Punishment imminent in inmate-release mishap

By Joel Hall

jhall@news-daily.com

Lackadaisical behavior on the part of jail supervisors led to the erroneous release of four Clayton County Jail inmates, according to an internal investigation of the incident, said Sheriff Kem Kimbrough.

As a result, the sheriff said a reorganization, with possible demotions, suspensions and firings soon will follow for the staffers involved.

Three of the four inmates released mistakenly between the end of April and the middle of May, have been returned to the jail, but one remained at-large, as of Tuesday.

"There will be individuals who are going to be punished for individual acts of neglect, that allowed these things to occur," Kimbrough declared.

Inmates Gerardo Ramirez Romero, Lakeithia Jalisa Chandler, Michael Deangelo Dillard, and Jonathan Jamal Lemons, were released, in error, from the jail between April and May, according to the sheriff's public information officer, Sgt. Sonja Sanchez.

Lemons, who was arrested on drug charges and a probation violation, is still at-large, Sanchez said.

Of the inmates returned to the jail, Dillard was on the county's top-ten most-wanted list, for robbery and aggravated-assault charges. Romero was arrested for allegedly driving without a license, and was previously wanted on a child molestation charge. Chandler was in jail, accused of theft by shoplifting.

All four gave false names to jail officials, according to Kimbrough, but he said jail officials failed to verify their true identities by using fingerprint data. All had previously been confined in the jail, and so, their fingerprints would have already been on file, the sheriff said.

"There are two types of fingerprints," Kimbrough said. "There is Rapid ID, which is supposed to be done on everybody who comes in here. All four of these people had been arrested before, so Rapid ID would have told us who those people were immediately.

"The second set of prints we take," he said "are the prints we give to the state and federal authorities for their database. There are also low-tech methods of identification. There are people who are supposed to check that the scars and tattoos match the people that we are dealing with.

"Basically, the officers who were supposed to be doing those tasks, weren't doing it, and the supervisors were letting it get by," Kimbrough continued.

"Once I realized that there wasn't one particular person that was involved ... it was clear that supervision was the primary problem.

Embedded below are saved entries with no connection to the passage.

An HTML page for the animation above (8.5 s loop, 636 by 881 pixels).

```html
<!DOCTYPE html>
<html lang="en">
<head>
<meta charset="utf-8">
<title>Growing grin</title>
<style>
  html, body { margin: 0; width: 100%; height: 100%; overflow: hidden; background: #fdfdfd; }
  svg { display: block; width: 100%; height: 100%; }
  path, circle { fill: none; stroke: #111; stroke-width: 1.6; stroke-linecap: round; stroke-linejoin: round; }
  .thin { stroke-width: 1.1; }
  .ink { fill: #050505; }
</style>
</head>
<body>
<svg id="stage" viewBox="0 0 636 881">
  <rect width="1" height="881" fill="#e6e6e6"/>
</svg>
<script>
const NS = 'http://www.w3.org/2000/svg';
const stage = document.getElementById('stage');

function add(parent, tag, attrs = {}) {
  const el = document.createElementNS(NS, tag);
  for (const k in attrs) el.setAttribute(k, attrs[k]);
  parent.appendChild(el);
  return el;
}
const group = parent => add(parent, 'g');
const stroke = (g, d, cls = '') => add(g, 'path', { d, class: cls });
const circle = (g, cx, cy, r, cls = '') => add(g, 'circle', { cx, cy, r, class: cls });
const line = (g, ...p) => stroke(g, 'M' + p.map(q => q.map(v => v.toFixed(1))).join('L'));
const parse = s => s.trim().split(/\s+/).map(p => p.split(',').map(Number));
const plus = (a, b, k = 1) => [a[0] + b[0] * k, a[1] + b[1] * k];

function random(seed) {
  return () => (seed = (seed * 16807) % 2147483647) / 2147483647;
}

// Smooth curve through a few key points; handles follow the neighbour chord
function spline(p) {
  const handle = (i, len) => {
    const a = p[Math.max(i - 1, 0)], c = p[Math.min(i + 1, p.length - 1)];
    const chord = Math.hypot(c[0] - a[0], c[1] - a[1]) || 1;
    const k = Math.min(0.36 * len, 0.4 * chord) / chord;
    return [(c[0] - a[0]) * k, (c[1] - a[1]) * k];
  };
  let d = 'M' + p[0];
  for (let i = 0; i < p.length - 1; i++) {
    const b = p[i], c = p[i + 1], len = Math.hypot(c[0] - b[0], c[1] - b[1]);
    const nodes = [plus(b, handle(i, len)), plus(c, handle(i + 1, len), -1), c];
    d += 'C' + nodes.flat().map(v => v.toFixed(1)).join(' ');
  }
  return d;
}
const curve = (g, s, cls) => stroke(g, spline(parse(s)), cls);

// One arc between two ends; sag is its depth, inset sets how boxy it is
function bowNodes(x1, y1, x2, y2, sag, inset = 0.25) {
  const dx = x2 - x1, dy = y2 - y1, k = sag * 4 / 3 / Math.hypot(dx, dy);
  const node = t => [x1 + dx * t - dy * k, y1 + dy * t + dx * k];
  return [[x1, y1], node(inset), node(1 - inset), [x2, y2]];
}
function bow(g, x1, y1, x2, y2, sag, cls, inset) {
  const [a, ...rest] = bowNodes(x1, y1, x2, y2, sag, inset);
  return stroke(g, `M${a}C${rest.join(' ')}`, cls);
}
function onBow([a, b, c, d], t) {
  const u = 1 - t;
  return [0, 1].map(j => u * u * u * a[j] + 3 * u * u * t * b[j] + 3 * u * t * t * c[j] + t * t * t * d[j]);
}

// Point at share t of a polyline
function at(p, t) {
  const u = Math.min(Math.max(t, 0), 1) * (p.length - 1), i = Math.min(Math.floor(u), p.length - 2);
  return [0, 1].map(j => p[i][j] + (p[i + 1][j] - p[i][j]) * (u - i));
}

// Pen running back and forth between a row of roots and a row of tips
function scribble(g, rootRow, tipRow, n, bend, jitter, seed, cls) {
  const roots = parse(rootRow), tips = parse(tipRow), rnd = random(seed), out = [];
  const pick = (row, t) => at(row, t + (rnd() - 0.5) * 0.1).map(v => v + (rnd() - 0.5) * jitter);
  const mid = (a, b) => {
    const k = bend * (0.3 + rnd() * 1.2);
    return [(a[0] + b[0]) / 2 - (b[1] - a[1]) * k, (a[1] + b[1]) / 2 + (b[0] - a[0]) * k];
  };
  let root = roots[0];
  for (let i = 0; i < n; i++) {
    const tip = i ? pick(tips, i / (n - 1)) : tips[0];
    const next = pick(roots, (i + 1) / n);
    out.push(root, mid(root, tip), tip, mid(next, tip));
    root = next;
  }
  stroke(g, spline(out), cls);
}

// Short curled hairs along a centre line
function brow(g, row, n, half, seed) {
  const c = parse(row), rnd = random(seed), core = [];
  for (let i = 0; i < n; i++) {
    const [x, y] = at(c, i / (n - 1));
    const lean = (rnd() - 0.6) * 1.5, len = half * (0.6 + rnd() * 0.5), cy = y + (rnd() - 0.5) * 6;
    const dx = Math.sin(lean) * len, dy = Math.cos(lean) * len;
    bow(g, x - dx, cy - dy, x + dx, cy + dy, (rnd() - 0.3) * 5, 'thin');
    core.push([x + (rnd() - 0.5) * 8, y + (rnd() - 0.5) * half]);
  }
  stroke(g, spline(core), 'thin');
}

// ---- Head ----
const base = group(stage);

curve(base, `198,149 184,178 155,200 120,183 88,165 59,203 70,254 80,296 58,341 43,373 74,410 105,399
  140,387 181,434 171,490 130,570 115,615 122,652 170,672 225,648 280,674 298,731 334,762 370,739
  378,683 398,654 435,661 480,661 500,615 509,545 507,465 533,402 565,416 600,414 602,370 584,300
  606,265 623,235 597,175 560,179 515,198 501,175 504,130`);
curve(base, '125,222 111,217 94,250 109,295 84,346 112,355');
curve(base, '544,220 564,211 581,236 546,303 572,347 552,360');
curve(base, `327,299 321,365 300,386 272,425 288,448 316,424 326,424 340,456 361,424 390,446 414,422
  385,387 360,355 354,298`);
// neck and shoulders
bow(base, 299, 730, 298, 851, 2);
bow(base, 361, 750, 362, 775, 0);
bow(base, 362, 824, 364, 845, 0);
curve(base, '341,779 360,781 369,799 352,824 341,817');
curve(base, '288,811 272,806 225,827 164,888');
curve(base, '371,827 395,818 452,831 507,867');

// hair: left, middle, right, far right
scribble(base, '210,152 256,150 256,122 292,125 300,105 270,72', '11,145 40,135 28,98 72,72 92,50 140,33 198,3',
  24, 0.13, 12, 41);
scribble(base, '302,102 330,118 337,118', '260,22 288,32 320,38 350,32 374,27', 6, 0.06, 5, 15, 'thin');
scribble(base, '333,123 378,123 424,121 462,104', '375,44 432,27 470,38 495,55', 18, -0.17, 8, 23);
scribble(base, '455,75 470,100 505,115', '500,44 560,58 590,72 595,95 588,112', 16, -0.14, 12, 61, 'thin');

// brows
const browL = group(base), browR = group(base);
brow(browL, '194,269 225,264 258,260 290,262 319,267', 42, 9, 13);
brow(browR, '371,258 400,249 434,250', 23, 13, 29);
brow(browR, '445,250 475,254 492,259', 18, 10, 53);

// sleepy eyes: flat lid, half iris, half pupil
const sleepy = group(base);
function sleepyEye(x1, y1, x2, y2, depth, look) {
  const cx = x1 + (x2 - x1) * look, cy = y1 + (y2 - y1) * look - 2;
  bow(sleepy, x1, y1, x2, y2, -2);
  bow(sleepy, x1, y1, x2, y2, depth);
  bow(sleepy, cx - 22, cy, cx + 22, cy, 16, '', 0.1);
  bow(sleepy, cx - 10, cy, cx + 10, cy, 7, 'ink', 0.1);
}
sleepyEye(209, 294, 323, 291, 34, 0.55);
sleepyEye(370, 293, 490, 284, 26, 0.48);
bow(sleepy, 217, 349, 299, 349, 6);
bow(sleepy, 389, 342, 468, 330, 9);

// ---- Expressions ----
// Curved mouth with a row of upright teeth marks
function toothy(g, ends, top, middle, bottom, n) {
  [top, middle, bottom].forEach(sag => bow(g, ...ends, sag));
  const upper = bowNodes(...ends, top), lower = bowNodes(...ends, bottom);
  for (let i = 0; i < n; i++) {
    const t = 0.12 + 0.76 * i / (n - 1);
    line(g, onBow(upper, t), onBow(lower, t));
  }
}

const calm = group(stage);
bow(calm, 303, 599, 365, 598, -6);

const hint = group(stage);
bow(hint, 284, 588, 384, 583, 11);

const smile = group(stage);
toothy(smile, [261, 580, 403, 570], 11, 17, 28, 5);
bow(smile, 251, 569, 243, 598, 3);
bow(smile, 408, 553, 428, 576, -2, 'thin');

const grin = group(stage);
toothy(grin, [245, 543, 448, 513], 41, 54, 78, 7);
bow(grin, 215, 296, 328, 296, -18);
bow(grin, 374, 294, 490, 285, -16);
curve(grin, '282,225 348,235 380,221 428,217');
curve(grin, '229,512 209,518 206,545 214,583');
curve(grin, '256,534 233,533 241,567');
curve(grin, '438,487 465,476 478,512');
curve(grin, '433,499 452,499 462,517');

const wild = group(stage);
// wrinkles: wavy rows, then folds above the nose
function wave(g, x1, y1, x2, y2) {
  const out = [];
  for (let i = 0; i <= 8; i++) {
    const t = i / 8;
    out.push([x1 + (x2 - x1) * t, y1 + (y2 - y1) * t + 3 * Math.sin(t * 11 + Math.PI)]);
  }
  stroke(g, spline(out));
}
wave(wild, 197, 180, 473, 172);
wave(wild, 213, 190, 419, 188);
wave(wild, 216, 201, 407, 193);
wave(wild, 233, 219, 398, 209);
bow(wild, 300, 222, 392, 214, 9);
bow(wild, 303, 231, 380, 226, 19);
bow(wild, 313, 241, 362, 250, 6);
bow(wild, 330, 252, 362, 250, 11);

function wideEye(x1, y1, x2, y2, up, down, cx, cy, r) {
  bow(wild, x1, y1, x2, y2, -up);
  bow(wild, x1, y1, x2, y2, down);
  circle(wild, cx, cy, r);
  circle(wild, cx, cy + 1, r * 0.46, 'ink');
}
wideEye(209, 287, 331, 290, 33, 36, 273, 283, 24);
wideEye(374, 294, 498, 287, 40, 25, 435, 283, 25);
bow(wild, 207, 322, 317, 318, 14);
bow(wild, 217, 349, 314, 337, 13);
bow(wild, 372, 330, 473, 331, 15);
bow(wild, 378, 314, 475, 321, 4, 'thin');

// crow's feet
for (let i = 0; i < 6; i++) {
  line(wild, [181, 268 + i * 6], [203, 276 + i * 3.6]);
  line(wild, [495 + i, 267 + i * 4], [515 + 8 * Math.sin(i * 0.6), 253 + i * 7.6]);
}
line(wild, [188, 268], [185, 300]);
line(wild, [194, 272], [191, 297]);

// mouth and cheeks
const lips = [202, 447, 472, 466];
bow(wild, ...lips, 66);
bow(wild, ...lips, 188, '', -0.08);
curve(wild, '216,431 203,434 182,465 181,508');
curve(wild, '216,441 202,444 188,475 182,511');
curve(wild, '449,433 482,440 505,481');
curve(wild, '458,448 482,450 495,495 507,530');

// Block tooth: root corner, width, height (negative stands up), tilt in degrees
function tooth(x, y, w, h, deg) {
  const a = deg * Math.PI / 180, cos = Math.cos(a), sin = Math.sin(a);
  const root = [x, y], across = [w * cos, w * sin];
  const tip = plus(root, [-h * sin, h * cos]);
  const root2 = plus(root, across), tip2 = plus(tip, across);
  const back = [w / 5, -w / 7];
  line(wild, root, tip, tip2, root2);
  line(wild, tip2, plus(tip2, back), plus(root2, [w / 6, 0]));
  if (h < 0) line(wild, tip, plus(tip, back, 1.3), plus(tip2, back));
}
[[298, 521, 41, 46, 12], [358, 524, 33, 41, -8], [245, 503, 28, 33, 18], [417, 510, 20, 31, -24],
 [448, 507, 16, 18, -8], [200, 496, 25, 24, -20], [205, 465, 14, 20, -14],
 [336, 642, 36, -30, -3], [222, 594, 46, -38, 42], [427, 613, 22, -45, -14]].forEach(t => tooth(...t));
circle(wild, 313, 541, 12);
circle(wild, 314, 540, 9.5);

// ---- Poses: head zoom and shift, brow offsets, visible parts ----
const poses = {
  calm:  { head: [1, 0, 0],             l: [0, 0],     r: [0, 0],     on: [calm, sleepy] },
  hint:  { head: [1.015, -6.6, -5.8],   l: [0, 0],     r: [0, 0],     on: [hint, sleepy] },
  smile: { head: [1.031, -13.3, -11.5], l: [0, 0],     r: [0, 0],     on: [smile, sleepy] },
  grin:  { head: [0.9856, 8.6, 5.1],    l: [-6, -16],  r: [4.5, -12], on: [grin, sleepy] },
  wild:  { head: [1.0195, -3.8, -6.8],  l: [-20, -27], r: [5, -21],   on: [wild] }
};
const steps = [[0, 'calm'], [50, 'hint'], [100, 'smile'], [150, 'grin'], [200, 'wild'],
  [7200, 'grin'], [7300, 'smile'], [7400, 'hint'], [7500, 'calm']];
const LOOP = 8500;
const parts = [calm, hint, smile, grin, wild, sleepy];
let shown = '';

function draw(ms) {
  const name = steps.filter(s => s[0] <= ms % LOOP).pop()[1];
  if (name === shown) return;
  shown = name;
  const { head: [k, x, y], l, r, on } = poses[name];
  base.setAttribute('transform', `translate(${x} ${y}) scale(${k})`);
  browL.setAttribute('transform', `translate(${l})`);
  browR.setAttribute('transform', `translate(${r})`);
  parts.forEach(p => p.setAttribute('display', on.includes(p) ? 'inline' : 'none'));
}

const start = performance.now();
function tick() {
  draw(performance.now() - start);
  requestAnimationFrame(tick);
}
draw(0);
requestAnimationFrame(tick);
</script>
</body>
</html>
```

The initial reaction I have to this is going to be a reorganization of the jail supervising staff."

Kimbrough said following an internal investigation, which will be concluded by the end of this week, or early next week, immediate, corrective action will be taken against many, if not all of the jail's 15 supervisors, as well as some of the 92 correctional officers under their command.

He said, based on evidence gathered by internal investigators, some working in the jail will face "loss of rank," "stiff suspensions" and possibly, "termination."

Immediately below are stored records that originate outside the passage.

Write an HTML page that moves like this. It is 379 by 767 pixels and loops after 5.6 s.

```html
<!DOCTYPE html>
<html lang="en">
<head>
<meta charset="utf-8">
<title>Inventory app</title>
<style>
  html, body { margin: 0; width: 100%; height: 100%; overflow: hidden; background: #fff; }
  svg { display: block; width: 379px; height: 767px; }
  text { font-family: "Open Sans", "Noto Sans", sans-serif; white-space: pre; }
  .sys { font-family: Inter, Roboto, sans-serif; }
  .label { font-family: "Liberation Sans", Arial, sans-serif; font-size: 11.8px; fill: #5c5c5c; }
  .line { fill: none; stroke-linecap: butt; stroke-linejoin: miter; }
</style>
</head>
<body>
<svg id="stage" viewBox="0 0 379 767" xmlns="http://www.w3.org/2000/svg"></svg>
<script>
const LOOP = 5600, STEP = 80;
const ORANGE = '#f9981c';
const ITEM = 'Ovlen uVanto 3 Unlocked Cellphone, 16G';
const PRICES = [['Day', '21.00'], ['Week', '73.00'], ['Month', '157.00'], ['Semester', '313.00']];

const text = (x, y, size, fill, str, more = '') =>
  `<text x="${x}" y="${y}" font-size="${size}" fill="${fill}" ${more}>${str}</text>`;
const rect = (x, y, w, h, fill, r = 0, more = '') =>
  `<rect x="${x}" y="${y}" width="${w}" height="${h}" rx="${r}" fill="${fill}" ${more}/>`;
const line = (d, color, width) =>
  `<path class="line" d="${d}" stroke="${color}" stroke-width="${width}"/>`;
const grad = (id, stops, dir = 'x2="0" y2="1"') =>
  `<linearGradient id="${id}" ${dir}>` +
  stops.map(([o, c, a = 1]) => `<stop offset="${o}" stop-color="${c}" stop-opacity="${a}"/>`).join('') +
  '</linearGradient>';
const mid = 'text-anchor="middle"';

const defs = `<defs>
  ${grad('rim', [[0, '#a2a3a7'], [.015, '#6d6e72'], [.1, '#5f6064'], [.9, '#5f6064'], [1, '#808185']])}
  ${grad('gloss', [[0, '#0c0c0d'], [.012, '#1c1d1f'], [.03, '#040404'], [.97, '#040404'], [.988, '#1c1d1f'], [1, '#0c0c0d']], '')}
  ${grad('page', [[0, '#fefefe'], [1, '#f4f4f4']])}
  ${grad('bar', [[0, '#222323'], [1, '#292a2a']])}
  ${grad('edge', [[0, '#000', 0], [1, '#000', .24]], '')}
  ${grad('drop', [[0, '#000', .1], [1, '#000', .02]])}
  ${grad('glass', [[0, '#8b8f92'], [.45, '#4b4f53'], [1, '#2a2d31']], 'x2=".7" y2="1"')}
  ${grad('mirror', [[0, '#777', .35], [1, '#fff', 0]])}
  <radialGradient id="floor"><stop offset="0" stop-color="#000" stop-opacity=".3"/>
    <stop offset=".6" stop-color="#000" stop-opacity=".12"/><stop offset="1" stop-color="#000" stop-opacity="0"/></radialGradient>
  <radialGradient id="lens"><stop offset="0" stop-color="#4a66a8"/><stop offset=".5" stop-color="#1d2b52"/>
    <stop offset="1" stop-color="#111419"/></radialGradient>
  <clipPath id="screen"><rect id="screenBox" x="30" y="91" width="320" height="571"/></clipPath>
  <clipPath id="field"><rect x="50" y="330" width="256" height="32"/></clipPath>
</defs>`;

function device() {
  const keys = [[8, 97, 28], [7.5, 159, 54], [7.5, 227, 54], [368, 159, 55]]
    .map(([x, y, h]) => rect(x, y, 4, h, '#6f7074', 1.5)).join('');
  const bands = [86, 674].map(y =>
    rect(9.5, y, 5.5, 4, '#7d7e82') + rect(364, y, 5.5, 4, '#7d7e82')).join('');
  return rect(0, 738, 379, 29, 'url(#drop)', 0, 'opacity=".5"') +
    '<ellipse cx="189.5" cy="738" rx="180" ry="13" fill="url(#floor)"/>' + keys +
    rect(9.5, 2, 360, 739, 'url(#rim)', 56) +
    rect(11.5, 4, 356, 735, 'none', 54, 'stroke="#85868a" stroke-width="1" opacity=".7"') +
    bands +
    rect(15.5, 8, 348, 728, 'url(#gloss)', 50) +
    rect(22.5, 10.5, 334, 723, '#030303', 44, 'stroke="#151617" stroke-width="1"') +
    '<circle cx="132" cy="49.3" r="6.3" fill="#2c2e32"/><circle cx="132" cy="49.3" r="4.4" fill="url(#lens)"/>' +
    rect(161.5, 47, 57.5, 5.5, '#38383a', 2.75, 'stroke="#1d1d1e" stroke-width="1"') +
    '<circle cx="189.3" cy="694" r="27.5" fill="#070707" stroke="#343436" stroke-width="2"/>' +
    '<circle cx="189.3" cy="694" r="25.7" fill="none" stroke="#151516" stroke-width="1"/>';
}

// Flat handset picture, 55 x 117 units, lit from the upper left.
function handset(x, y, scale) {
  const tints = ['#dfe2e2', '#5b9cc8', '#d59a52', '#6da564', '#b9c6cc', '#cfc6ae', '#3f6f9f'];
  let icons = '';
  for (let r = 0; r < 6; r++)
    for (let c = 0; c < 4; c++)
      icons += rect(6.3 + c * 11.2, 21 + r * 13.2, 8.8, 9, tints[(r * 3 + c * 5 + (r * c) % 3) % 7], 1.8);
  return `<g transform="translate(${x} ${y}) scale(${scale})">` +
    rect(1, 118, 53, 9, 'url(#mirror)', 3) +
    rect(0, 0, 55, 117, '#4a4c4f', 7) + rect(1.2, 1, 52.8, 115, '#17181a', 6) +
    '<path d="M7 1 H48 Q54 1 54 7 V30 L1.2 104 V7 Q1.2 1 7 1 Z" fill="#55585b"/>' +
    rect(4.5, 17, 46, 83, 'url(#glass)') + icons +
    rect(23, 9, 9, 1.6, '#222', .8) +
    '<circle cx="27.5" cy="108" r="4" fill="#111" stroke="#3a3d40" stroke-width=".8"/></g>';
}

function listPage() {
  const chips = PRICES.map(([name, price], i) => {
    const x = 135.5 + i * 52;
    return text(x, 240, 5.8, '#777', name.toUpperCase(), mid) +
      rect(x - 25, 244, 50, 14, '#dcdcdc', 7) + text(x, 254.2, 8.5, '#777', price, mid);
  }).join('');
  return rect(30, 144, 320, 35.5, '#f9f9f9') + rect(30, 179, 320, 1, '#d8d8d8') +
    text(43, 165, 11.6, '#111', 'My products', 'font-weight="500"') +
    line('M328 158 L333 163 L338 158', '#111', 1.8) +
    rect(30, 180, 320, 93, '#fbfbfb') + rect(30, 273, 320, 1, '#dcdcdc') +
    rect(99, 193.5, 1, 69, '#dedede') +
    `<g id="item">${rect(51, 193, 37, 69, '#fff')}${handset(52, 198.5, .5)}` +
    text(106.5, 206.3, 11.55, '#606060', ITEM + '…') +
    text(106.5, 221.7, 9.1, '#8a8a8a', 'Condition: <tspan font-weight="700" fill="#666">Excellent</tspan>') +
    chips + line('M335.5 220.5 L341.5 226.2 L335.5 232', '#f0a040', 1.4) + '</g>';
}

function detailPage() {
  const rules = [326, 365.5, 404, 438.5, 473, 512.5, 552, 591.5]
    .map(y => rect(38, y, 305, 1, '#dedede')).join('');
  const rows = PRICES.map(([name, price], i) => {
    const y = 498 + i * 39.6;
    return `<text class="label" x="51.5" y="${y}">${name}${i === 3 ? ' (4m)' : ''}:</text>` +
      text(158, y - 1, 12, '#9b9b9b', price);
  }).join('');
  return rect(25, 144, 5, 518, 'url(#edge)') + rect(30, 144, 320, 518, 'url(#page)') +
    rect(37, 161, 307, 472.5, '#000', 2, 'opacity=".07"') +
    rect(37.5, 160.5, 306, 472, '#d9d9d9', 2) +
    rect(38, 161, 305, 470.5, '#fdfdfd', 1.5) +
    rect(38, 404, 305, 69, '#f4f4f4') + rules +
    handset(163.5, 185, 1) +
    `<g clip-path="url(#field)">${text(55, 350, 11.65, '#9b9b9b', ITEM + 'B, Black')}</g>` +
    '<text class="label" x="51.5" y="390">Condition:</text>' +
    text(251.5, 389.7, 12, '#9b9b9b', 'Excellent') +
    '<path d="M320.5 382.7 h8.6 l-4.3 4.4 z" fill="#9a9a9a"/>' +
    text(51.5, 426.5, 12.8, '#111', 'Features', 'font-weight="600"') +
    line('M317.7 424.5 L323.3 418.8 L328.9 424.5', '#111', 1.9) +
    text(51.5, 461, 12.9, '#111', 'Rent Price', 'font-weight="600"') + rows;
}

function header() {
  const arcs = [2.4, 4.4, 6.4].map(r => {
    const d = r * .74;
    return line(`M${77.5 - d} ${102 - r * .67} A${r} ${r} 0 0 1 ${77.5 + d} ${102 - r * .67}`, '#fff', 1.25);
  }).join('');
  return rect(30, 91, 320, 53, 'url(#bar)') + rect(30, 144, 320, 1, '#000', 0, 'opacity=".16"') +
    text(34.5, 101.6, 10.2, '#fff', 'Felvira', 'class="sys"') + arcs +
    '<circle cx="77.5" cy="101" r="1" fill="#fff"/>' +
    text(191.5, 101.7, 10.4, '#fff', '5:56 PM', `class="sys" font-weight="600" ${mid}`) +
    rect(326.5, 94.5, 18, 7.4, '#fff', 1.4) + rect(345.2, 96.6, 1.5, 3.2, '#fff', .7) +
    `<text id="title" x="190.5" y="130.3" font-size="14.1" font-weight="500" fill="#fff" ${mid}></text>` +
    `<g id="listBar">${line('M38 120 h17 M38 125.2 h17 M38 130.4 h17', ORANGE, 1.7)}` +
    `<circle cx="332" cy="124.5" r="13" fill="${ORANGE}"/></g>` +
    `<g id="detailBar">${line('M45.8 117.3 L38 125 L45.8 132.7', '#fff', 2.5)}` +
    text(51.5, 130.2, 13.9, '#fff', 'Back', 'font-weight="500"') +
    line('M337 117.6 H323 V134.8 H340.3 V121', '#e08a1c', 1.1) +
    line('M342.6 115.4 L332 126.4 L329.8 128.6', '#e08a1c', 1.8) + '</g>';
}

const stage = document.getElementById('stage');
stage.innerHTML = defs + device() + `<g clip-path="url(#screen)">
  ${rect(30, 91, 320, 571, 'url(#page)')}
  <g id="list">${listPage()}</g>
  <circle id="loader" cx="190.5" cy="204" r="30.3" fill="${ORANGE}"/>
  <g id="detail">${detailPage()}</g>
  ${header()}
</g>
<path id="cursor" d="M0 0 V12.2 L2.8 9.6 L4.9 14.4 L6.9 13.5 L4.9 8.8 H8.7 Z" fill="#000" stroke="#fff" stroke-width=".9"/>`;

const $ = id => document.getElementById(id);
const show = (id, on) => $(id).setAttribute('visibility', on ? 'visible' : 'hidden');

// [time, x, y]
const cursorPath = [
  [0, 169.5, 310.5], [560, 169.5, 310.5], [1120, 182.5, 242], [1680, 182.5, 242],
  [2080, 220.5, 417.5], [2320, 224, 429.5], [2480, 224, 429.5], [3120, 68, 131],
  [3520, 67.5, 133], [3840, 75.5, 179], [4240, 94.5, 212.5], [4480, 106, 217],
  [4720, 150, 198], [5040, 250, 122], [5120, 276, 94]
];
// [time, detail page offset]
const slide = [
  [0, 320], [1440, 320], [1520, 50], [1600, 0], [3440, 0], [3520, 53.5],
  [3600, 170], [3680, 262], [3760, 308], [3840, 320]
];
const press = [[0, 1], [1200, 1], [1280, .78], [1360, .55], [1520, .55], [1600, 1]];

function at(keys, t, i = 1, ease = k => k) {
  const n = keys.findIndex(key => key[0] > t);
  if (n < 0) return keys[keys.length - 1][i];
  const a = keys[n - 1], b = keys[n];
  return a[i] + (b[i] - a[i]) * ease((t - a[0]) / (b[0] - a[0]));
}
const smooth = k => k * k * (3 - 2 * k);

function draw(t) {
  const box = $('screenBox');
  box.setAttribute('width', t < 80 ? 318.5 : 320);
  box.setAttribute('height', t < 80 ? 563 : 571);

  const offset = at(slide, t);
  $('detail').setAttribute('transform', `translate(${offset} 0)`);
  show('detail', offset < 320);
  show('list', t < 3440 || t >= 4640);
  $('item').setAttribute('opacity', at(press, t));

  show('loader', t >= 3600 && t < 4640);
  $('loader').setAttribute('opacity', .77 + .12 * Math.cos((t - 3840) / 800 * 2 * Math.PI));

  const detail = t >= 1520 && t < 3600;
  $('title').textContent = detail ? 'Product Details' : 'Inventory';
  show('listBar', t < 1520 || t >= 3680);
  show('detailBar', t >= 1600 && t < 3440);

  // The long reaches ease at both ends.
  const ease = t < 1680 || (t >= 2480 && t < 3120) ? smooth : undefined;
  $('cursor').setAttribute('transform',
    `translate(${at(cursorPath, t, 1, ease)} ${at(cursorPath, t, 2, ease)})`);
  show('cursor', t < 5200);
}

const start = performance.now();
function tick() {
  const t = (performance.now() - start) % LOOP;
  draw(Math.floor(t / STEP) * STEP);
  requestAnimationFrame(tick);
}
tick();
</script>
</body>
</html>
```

"I'm extremely upset," Kimbrough said. "There are people trying to excuse their conduct by saying there was a failure to maintain the equipment properly. Rapid ID has been fully functional throughout this entire ordeal, and would have caught these issues on the front end and back end.

"They [inmates] are supposed to go through Rapid ID when they are booked," he said, "and when they are released. What was happening is that nobody was verifying them. Period.

"Clayton County deserved better than that, and I am not going to accept any less than a full day's work for a full day's paycheck," the sheriff added. "Micro-management is not productive ... however, I might need to demand a little more from the people who are holding rank. There will be changes from the top down."

He said some staff changes would take place "immediately" following the end of the internal investigation, while others will be "phased in over time."